Communities of Bur and herdsmen in South Sudan have resolved to share pastures and water points and buried their differences in dry seasons
“We have agreed together to hold anyone that will cause conflict between us accountable, like thieves of goats and cattle,” said Oburak Alex, landlord of Bur who oversees all traditional rituals and land ownership disputes in the area.
The Bur community in Eastern Equatoria has frequently voiced concerns over aggressive behaviours displayed by pastoralists from Torit East. Incidents of rape, elopement, adultery and destroying crops by letting cattle graze on farmlands, are among the transgressions that have upset the people of Bur.
With indications that violence may have been about to escalate, the Civil Affairs Division of the United Nations in South Sudan decided to support an inter-communal forum aimed at resolving conflicts and strengthen traditional mechanisms to address disputes.
At the end of the two-day get-together, the feuding communities resolved to share pastures and water points and buried their differences, but with a few caveats.
“We are ready to receive them again and give them land to graze for their cattle to graze, but they have to come with their wives,” said John Okori Obi, one of the youth representatives in Bur, stressing the importance of immediately implementing the resolution agreed on to put an end to adulterous behaviour.
It was also decided that ambulating pastoralists will communicate their intended movements and appoint someone to speak on their behalf should crimes be committed.

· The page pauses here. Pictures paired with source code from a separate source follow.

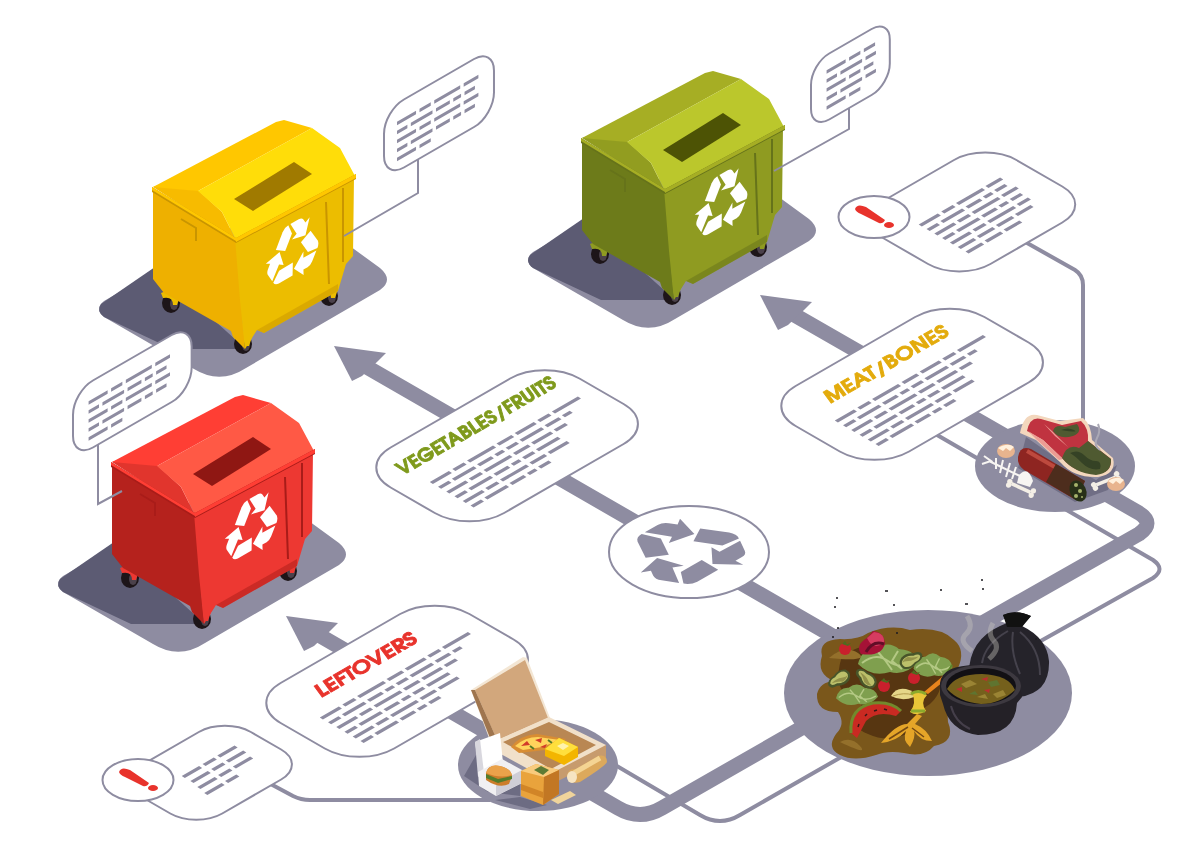
<!DOCTYPE html>
<html lang="en">
<head>
<meta charset="utf-8">
<title>Organic waste sorting flowchart</title>
<style>
:root{--grey:#8e8ca1;--shade:#5c5b73;--ink:#1d1b20;--red:#e8332c;--green:#7f9a1c;--yellow:#e3ab0c}
*{margin:0;padding:0}
html,body{width:1200px;height:853px;overflow:hidden;background:#fff}
main,svg{display:block;width:1200px;height:853px}
.pipe{fill:none;stroke:var(--grey);stroke-width:15}
.wire{fill:none;stroke:var(--grey);stroke-width:4}
.stem{fill:none;stroke:var(--grey);stroke-width:2}
.panel{fill:#fff;stroke:var(--grey);stroke-width:2;vector-effect:non-scaling-stroke}
.copy{fill:none;stroke:var(--grey);stroke-width:3.6}
.copy .a{stroke-dasharray:22 4 13 4 30 4 17 4}
.copy .b{stroke-dasharray:12 4 25 4 16 4 9 4}
.grey{fill:var(--grey)}
.title{font:700 20px "TeX Gyre Adventor","Open Sans",sans-serif;fill:var(--tone);stroke:var(--tone);stroke-width:.9}
.tone-green{--tone:var(--green)}
.tone-yellow{--tone:var(--yellow)}
.tone-red{--tone:var(--red)}
.bin-yellow{--left:#eeb000;--front:#ecbd00;--edge:#c99500;--roof:#ffc700;--lid:#ffdd09;--gable:#f7bb00;--slot:#a07a00}
.bin-green{--left:#6d7b1a;--front:#8f9b21;--edge:#66731a;--roof:#a6ae24;--lid:#bbc72c;--gable:#929d20;--slot:#4d5305}
.bin-red{--left:#b5221d;--front:#ed3832;--edge:#a91c19;--roof:#ff3e34;--lid:#ff5945;--gable:#e1352d;--slot:#8f1713}
</style>
</head>
<body>
<main>
<svg viewBox="0 0 1200 853" role="img" aria-label="Isometric flowchart sorting food waste into three recycling bins">
<defs>
<g id="chase-arrow"><path d="M-33-20-20-43Q-16-49-9-49L-2-32-15-9Z"/><path d="M-5-49H11Q17-49 20-44L24-37 32-42 24-16-2-22 7-27Z"/></g>
<g id="recycle"><use href="#chase-arrow"/><use href="#chase-arrow" transform="rotate(120)"/><use href="#chase-arrow" transform="rotate(240)"/></g>
<g id="wheel"><ellipse rx="9" ry="10" fill="#1d1519"/><ellipse cx="3" cy="1" rx="4" ry="6" fill="#4b414b"/><path d="M-10-10Q2-16 10-10L6 2 2 2Q2-7-8-5Z" fill="var(--front)"/></g>
<g id="bin">
<path class="grey" d="M104 301 250 217H310L380 268Q394 280 380 290L246 368Q220 385 194 369L104 317Q94 309 104 301Z"/>
<path d="M101 304 155 267 246 349H172L104 317Q96 311 101 304Z" fill="var(--shade)"/>
<use href="#wheel" x="171" y="303"/><use href="#wheel" x="329" y="296"/><use href="#wheel" x="243" y="344"/>
<path d="M153 188 236 238 245 349 233 337 231 331 164 293 153 279Z" fill="var(--left)"/>
<path d="M235 238 354 176 353 256 346 264 338 291 264 333 257 330 245 349 240 300Z" fill="var(--front)"/>
<path d="M181 219 196 228V241M326 202 329 284M343 188V262" fill="none" stroke="var(--edge)" stroke-width="2"/>
<path d="M257 330 338 284 338 291 264 333Z" fill="var(--edge)" opacity=".5"/>
<path d="M153 187 168 182 198 190 222 212 236 240Z" fill="var(--gable)"/>
<path d="M153 187 276 122 284 120 312 128 198 191Z" fill="var(--roof)"/>
<path d="M198 191 312 128 340 148 355 176 236 240 222 212Z" fill="var(--lid)"/>
<path d="M152 187 236 238 356 174V179L236 243 152 192Z" fill="var(--edge)"/>
<path d="M152 187 236 238V241L152 190ZM236 238 356 174V178L236 242Z" fill="var(--roof)"/>
<path d="M234 199 294 162 312 174 253 211Z" fill="var(--slot)"/>
<use href="#recycle" fill="#fff" transform="matrix(.52 -.3 0 .6 293 252)"/>
</g>
<g id="card"><rect class="panel" width="218" height="131" rx="40"/>
<g class="copy"><path class="a" d="M28 59h171M28 78h137M28 97h124"/><path class="b" d="M28 68.5h154M28 87.5h119M28 106h90"/></g></g>
<g id="exclaim"><ellipse class="panel" rx="35.5" ry="21"/><path d="M-19-8Q-17-14-8-10L11 3Q9 7 5 6L-13-3Q-18-5-19-8Z" fill="var(--red)"/><ellipse cx="15" cy="8" rx="5" ry="3" fill="var(--red)"/></g>
<g id="note-lines" class="copy"><path class="a" d="M0 0h98M0 18h94M0 36h90"/><path class="b" d="M0 9h90M0 27h90"/></g>
<path id="arrowhead" class="grey" d="M0 0 52 7 44 15 28 30 18 35Z"/>
<g id="bone"><path d="M-11-4 11 4" stroke="#f4efe6" stroke-width="4"/><g fill="#f4efe6"><circle cx="-13" cy="-6" r="3"/><circle cx="-14" cy="-2" r="3"/><circle cx="14" cy="2" r="3"/><circle cx="12" cy="7" r="3"/></g></g>
<g id="eggshell"><ellipse rx="9" ry="7" fill="#e8b48e"/><path d="M-8-3-3 0 0-3 4 0 8-4Q2-9-8-3Z" fill="#fff0dc"/></g>
<g id="leaf"><path d="M-30 6Q-26-10-12-9 0-18 11-9 27-8 30 4 18 18 2 14-16 20-30 6Z" fill="#7f9f4e"/><path d="M-26 5Q-12-6 0 3T27 3M-10-6-3 2 4 12M10-7 4 3 14 11" fill="none" stroke="#b4c984" stroke-width="2"/></g>
<g id="tomato"><circle r="6" fill="#c9202c"/><path d="M0-8 2-5 6-6 3-3 0-4-3-5Z" fill="#4d6b1f"/></g>
<g id="pear-slice"><path d="M-16 3Q-15-4-5-5 4-11 12-6 18 2 10 8 2 12-6 8-15 9-16 3Z" fill="#48552a"/><path d="M-13 2Q-11-3-4-3 4-8 10-4 14 1 9 5 2 9-5 5-12 6-13 2Z" fill="#bcc06a"/><path d="M-11 2Q-3-1 3 1T11 1Q8 6 2 6-3 3-11 2Z" fill="#93924a"/></g>
</defs>

<g id="routes">
<path class="wire" d="M925 428 1153 560Q1166 569 1153 578L1030 647M605 759 700 815Q720 827 740 815L850 752"/>
<path class="wire" d="M1020 239 1075 270Q1083 275 1083 285V430M265 781 293 796Q301 800 310 800H490"/>
<path class="pipe" d="M365 366 850 646M791 313 1139 513Q1155 523 1139 534L970 630M317 634 618 808Q640 821 662 808L840 706"/>
<use href="#arrowhead" x="334" y="346"/><use href="#arrowhead" x="760" y="295"/><use href="#arrowhead" x="286" y="616"/>
</g>

<g id="bins">
<use href="#bin" class="bin-yellow"/><use href="#bin" class="bin-green" x="429" y="-49"/><use href="#bin" class="bin-red" x="-41" y="275"/>
</g>

<g id="bin-callouts">
<path class="stem" d="M418 150V193L344 236M849 100V129L774 171M98 440V504L122 491"/>
<g transform="matrix(.866 -.5 0 1 384 111)"><rect class="panel" width="127" height="68" rx="23"/><g class="copy"><path class="a" d="M15 20h98M15 38h94M15 56h39"/><path class="b" d="M15 29h90M15 47h90"/></g></g>
<g transform="matrix(.866 -.5 0 1 811 64)"><rect class="panel" width="91" height="66" rx="21"/><g class="copy"><path class="a" d="M18 17h56M18 35h54M18 53h39"/><path class="b" d="M18 26h57M18 44h57"/></g></g>
<g transform="matrix(.866 -.5 0 1 73 392)"><rect class="panel" width="137" height="67" rx="23"/><g class="copy"><path class="a" d="M18 20h98M18 38h94M18 56h39"/><path class="b" d="M18 29h90M18 47h90"/></g></g>
</g>

<g id="category-cards">
<use href="#card" transform="matrix(.866 -.5 .866 .5 356 467.5)"/>
<text class="title tone-green" transform="matrix(.866 -.5 .55 .75 402 476)" textLength="180" lengthAdjust="spacingAndGlyphs">VEGETABLES/FRUITS</text>
<use href="#card" transform="matrix(.866 -.5 .866 .5 761 406)"/>
<text class="title tone-yellow" transform="matrix(.866 -.5 .55 .75 830 404)" textLength="139" lengthAdjust="spacingAndGlyphs">MEAT/BONES</text>
<use href="#card" transform="matrix(.866 -.5 .866 .5 246 703)"/>
<text class="title tone-red" transform="matrix(.866 -.5 .55 .75 321 698)" textLength="113" lengthAdjust="spacingAndGlyphs">LEFTOVERS</text>
</g>

<g id="warnings">
<g transform="matrix(.866 -.5 .866 .5 851 219.5)"><rect class="panel" width="155" height="125" rx="36"/><use href="#note-lines" x="34" y="46"/><path class="copy" stroke-dasharray="18 4" d="M34 91h84M34 100h62"/></g>
<use href="#exclaim" x="874" y="217"/>
<g transform="matrix(.866 -.5 .866 .5 114 781)"><rect class="panel" width="128" height="95" rx="30"/><path class="copy" stroke-dasharray="20 4 13 4" d="M44 36h61M44 46h61M42 56h61M40 66h37"/></g>
<use href="#exclaim" x="138" y="780"/>
</g>

<g id="recycle-hub"><ellipse class="panel" cx="689" cy="552" rx="80" ry="46"/><use href="#recycle" class="grey" transform="matrix(.8 -.45 .8 .45 688 552)"/></g>

<g id="meat-and-bones">
<ellipse class="grey" cx="1055" cy="466" rx="80" ry="46"/>
<path d="M1026 437 1062 462 1096 480 1117 465 1108 490 1075 502 1018 468Z" fill="var(--shade)" opacity=".6"/>
<path d="M1020 433Q1024 412 1037 415L1060 421 1083 418Q1091 424 1092 440L1113 458Q1117 474 1098 477 1074 478 1061 463L1036 440Z" fill="#f3d7bd"/>
<path d="M1027 431Q1030 416 1041 419L1062 425 1081 421Q1089 428 1088 441L1111 459Q1112 473 1096 474 1075 473 1063 459L1043 440Z" fill="#c03340"/>
<path d="M1028 431 1043 440 1063 459 1059 460 1037 440ZM1044 424 1055 436 1068 447 1052 431Z" fill="#ec9c94"/>
<path d="M1062 458Q1067 443 1079 448L1088 441 1111 459Q1112 473 1096 475 1074 473 1062 458ZM1053 431Q1055 424 1065 427L1077 424Q1083 432 1073 436 1059 440 1053 431Z" fill="#4f5a31"/>
<path d="M1070 453Q1078 449 1084 455T1096 461 1100 469Q1090 471 1082 463T1070 453ZM1061 430Q1068 427 1074 430T1061 430Z" fill="#354225"/>
<path d="M1018 457Q1020 445 1031 449L1085 481 1076 500 1024 470Q1017 465 1018 457Z" fill="#8e2521"/>
<path d="M1027 451 1079 481" stroke="#bd493e" stroke-width="4"/><path d="M1056 464 1085 481 1076 500 1046 482Z" fill="#4d2d1d"/>
<ellipse cx="1078" cy="491" rx="8" ry="11" fill="#283018" transform="rotate(-25 1078 491)"/><g fill="#a6b36c"><circle cx="1076" cy="485" r="2"/><circle cx="1080" cy="491" r="2"/><circle cx="1076" cy="496" r="2"/><circle cx="1082" cy="497" r="1"/></g>
<path d="M989 461 1022 477M996 458V469M1003 460 1000 473M1010 463 1006 477M1016 467 1012 479M984 456 991 461 982 464" fill="none" stroke="#f7f5f2" stroke-width="2"/><path d="M1019 475Q1028 465 1033 481L1030 487 1017 483Z" fill="#f7f5f2"/>
<use href="#bone" transform="translate(1021 488) rotate(5) scale(.9)"/><use href="#bone" transform="translate(1106 481) rotate(-42) scale(.9)"/><use href="#eggshell" x="1006" y="451"/><use href="#eggshell" x="1116" y="484"/>
<path d="M1098 424Q1101 431 1097 438T1100 450" fill="none" stroke="#aaa8b5" stroke-width="2"/>
</g>

<g id="takeaway-leftovers">
<ellipse class="grey" cx="538" cy="765" rx="80" ry="46"/>
<path d="M464 776 488 792 520 796 520 770 480 748ZM520 797 547 805 530 809 495 800Z" fill="var(--shade)" opacity=".65"/>
<path d="M471 690 523 657 527 658 550 718 497 745 489 738Z" fill="#f3e6d4"/>
<path d="M475 690 525 660 548 718 497 740Z" fill="#d2a77c"/><path d="M471 690 475 690 498 742 490 738Z" fill="#9f754e"/>
<path d="M496 741 549 717 606 745V755L552 782 497 752Z" fill="#f1e0c9"/><path d="M503 742 549 722 596 745 551 769Z" fill="#b98753"/><path d="M552 773 606 745V757L552 784Z" fill="#c79b6d"/>
<path d="M511 747Q520 735 537 734L566 739 545 750 519 753Z" fill="#d98d32"/><path d="M515 746Q525 737 538 737L560 740 542 747 523 750Z" fill="#ffd35c"/><path d="M521 746 527 741 530 745ZM535 740 542 738 541 743ZM540 747 547 744 545 748Z" fill="#d23b29"/><path d="M530 746 534 749M548 740 552 743" stroke="#527b27" stroke-width="2"/>
<path d="M545 749 559 738 578 747V757L564 765 545 756Z" fill="#f3b500"/><path d="M545 749 559 738 578 747 564 756Z" fill="#ffdf3c"/><path d="M557 746 563 743 569 746 563 750Z" fill="#fff3ab"/>
<path d="M475 742 500 733 503 763 480 776Z" fill="#fff"/><path d="M475 742 480 739 484 773 478 777Z" fill="#d8d7de"/><path d="M478 772 502 759 522 770V783L496 796 479 786Z" fill="#f1f0f2"/><path d="M496 784 522 770V783L496 796Z" fill="#cfced7"/>
<path d="M486 773Q488 764 499 766 511 768 512 776L509 784Q499 789 486 780Z" fill="#cc7d2b"/><path d="M486 774 498 779 512 776V779L498 783 486 778Z" fill="#537c2b"/><path d="M486 773Q490 763 500 766 511 769 512 775 500 779 486 773Z" fill="#eaa24a"/>
<path d="M521 771 536 764 559 770V794L543 805 521 796Z" fill="#e9a33c"/><path d="M521 771 536 764 559 770 544 777Z" fill="#f8cb7d"/><path d="M544 777 559 770V794L543 805Z" fill="#c27724"/><path d="M534 770 541 766 549 770 543 775Z" fill="#5d7b34"/><path d="M521 784 543 792V798L521 790Z" fill="#d18527"/>
<path d="M567 776Q568 768 576 769L598 756Q607 754 607 762 604 767 580 782 569 785 567 776Z" fill="#dca95c"/><path d="M574 773 600 758" stroke="#f4d493" stroke-width="5"/><ellipse cx="572" cy="777" rx="5" ry="6" fill="#f6e4c2"/><path d="M551 800 570 791 576 795 558 804Z" fill="#f0d49b"/>
</g>

<g id="food-waste-pile">
<ellipse class="grey" cx="928" cy="693" rx="144" ry="83"/>
<path d="M822 656Q818 640 840 639 858 640 868 633 890 624 910 630 940 626 954 640 966 650 958 668L946 690 948 722Q956 742 934 746 924 758 904 753 888 750 876 755 854 762 840 755 826 748 836 734 846 724 838 712 816 712 817 694 820 682 834 681 816 674 822 656Z" fill="#7a571b"/>
<path d="M842 656Q865 640 896 648T940 665Q946 690 930 704 916 712 910 732 890 744 868 734 850 728 860 712 866 700 850 698 832 688 842 656Z" fill="#573611"/>
<path d="M829 658Q845 644 858 653T829 658ZM840 742Q851 736 860 746T840 742Z" fill="#94702b"/>
<use href="#leaf" transform="translate(888 658)"/><use href="#leaf" transform="translate(857 694) scale(.7)"/><use href="#leaf" transform="translate(933 664) scale(.65 .8)"/>
<path d="M861 654Q855 645 867 638L873 631Q884 632 885 644 881 657 861 654Z" fill="#a51236"/><path d="M867 638 874 632Q885 633 884 643 873 651 867 638Z" fill="#d63c60"/><path d="M866 652Q873 640 884 644" fill="none" stroke="#610d26" stroke-width="3"/>
<use href="#pear-slice" transform="translate(839 678) rotate(-25) scale(.8)"/><use href="#pear-slice" transform="translate(867 678) rotate(50) scale(.8)"/><use href="#pear-slice" transform="translate(911 661) rotate(160) scale(.8)"/>
<use href="#tomato" x="845" y="649"/><use href="#tomato" x="914" y="678"/><use href="#tomato" x="884" y="686"/>
<path d="M924 692 949 671Q952 674 948 678L928 694Z" fill="#e7841d"/><path d="M947 673 956 668M947 673 952 665" stroke="#5c842a" stroke-width="2"/>
<path d="M891 696Q896 687 906 689 915 691 914 697 902 702 891 696Z" fill="#e5d789"/><path d="M893 696Q904 692 913 695" fill="none" stroke="#b29a4c" stroke-width="1"/>
<path d="M912 693Q920 690 927 695 920 702 926 711 917 717 910 712 917 703 912 693Z" fill="#e9c638"/><path d="M911 694Q918 689 926 694M911 711 925 711" stroke="#8caa2d" stroke-width="3" fill="none"/>
<path d="M851 733Q849 708 873 703 891 701 901 711L896 716Q877 710 866 721L857 738Z" fill="#c92a22"/><path d="M851 733Q849 708 873 703 891 701 901 711" fill="none" stroke="#71892c" stroke-width="3"/><path d="M858 727 859 724M865 716 867 714M874 711 877 710M884 709 887 710" stroke="#341817" stroke-width="1.5"/>
<path d="M907 724Q896 724 881 743 897 741 906 731 902 740 910 747 916 737 914 731 920 741 932 741 927 729 915 724L922 716 917 714Z" fill="#e5a528"/><path d="M908 727 889 739M912 728 924 737" stroke="#744914" stroke-width="1.5"/>
<path d="M1000 626 1007 623 1003 615Q1015 609 1031 616L1022 626Q1047 638 1049 661 1050 693 1019 697 983 699 969 678 967 641 1000 626Z" fill="#25232a"/><path d="M1003 615Q1015 609 1031 616L1022 627H1007Z" fill="#111"/><path d="M1008 631Q985 644 982 663M1013 632Q1010 652 1020 674M1020 632Q1040 648 1040 675" fill="none" stroke="#45424c" stroke-width="2"/>
<path d="M940 683Q942 664 981 665 1019 667 1020 687L1022 697 1017 703Q1015 735 978 735 949 731 943 704L940 695Z" fill="#242127"/><ellipse cx="981" cy="686" rx="40" ry="21" fill="#3d3940"/><ellipse cx="981" cy="686" rx="35" ry="18" fill="#121014"/><path d="M947 689Q955 674 982 674 1009 675 1015 690 1000 704 981 704 959 702 947 689Z" fill="#75601c"/><path d="M961 684 970 680 977 684 966 688ZM993 694 1003 690 1006 695 997 698ZM977 697 985 694 988 699Z" fill="#9a8434"/><path d="M988 682 997 680 1000 685 991 687ZM969 694 975 691 978 695Z" fill="#5f7430"/><path d="M981 679 988 677 987 681ZM956 689 962 687 962 692ZM984 690 990 689 989 693Z" fill="#b9302f"/><path d="M951 706Q955 722 970 729" fill="none" stroke="#453f4a" stroke-width="2"/>
<path d="M967 616Q974 627 966 634T972 651M993 623Q987 634 994 641T989 659" fill="none" stroke="#c9c5bd" stroke-width="5" opacity=".4"/>
<path d="M836 598h2M834 607h2M837 628h2M832 637h2M885 591h3M893 605h2M896 633h2M940 590h2M965 604h3M981 580h2M982 589h2M1035 639h2" stroke="var(--ink)" stroke-width="1.6"/>
</g>
</svg>
</main>
</body>
</html>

“What you have done is commendable, so we encourage you to implement the resolutions,” said Leah Chan, a representative of the UNMISS civil affairs division in Torit.